Blast-Protecting MRAP Seats
To give troop seats the overhaul that they desperately required, Mobius Protection Systems has designed, developed and manufactured blast-protecting MRAP seats. Based on Mobius’ patented SPIRAL technology, these seats boast a lightweight, single element system granting them energy-absorbing capabilities should the vehicle in which they have been fitted be struck by a blast.
In this scenario, the highly ergonomic MRAP seats offer 360-degree protection that isolates and shields crew members from the vehicle’s body, attenuating the force of the explosion. Mobius’ SPIRAL tech has repeatedly achieved outstandingly low Dynamic Response Index (DRI) measures when tested, even during multi-hit assaults. This crucial measure is a determination of the likelihood of spinal damage arising from a vertical shock load in a military environment.
Mobius’ blast-protecting technology is one more crucial component in the arsenal of any modern versatile military force. Its versatility also means that the seats can be adjusted to the vehicle, rather than having to modify the vehicle in order for the seats to fit. Alongside MRAP vehicles, our MRAP seats can be fitted in Main Battle Tanks, Infantry Combat Vehicles, Armored Personnel Carriers, MPVs, Light Tactical Vehicles, and more.
The Versatility of MRAP Seats
The troop seats weigh between 17 to 22 kg, and can be installed via mountings using the wall, floor, or roof.

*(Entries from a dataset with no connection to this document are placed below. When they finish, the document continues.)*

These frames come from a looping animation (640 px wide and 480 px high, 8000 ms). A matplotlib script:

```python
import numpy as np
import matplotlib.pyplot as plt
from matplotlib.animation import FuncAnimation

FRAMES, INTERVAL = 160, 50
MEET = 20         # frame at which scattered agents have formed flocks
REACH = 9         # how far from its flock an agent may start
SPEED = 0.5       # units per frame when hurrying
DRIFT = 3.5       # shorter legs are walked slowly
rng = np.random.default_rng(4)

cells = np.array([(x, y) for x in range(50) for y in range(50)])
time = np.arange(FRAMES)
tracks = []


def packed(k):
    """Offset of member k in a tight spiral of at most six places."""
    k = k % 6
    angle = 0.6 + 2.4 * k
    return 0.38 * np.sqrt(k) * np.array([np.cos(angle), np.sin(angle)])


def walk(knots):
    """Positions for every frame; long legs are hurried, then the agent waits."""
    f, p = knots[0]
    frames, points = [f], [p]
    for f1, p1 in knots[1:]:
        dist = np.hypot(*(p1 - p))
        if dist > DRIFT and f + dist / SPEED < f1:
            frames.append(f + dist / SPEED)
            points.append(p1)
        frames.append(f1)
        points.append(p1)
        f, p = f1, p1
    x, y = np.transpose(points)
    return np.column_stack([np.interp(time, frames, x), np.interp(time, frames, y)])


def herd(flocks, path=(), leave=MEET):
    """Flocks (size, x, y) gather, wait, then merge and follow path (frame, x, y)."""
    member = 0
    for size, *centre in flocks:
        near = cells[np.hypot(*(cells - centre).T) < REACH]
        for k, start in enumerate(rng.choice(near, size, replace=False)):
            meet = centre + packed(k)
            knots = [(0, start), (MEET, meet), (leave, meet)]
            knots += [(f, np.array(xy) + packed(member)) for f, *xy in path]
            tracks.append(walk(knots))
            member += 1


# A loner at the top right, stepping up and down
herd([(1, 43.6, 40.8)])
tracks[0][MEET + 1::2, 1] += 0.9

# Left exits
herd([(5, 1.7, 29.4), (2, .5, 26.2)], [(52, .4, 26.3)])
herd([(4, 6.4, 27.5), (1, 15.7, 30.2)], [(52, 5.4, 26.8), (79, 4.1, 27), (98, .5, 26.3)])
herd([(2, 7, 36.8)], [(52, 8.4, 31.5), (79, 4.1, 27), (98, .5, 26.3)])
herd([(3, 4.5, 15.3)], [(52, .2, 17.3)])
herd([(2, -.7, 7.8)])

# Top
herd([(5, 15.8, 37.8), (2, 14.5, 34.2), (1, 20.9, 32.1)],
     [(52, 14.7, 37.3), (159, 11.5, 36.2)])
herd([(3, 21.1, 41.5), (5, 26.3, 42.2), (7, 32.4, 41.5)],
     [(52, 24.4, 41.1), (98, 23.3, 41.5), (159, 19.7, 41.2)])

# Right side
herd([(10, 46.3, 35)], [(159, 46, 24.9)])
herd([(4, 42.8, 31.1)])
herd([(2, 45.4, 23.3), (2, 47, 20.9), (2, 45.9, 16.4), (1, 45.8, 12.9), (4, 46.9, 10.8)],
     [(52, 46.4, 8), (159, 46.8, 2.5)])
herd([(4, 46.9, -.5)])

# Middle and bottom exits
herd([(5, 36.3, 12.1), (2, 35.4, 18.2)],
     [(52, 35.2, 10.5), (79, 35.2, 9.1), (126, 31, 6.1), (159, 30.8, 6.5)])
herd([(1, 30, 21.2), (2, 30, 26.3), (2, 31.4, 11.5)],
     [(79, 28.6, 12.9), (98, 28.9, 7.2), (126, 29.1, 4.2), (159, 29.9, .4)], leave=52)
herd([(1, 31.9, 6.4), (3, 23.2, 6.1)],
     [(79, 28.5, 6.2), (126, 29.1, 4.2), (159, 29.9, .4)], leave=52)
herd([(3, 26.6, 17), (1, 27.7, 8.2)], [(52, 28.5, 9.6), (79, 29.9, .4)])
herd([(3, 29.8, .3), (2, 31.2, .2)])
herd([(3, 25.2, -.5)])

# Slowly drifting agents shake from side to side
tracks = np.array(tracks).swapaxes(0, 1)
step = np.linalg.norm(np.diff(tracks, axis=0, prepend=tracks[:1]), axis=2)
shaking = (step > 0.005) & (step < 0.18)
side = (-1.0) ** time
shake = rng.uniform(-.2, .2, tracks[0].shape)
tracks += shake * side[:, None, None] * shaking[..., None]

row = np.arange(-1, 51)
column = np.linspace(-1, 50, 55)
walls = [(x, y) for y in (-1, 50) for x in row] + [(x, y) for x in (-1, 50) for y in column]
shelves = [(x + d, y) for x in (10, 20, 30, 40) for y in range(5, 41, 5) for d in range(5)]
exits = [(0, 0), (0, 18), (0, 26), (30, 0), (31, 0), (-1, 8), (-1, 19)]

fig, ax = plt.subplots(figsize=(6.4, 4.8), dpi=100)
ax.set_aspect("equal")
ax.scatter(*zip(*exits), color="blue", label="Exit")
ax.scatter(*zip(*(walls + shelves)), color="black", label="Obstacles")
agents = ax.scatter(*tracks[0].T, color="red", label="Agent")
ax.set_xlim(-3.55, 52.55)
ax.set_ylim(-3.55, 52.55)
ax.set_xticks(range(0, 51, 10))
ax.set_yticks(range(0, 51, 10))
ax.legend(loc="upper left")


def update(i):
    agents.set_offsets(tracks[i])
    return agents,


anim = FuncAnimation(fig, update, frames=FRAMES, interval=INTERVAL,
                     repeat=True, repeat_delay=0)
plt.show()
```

There are also crew seats designed to fit a range of military job types and specifications, including commanders, gunners, drivers and troops that includes various adjustment functionalities required by the operator. Thanks to self-adjusting dynamic attenuation, they can be used to offer effective protection for everyone from the lightest 5th percentile female to a heavyset 95th percentile male.
If you want to know more about our MRAP seats or have any questions about how Mobius may be able to help you further increase the safety of military vehicles in your charge, make sure to contact us.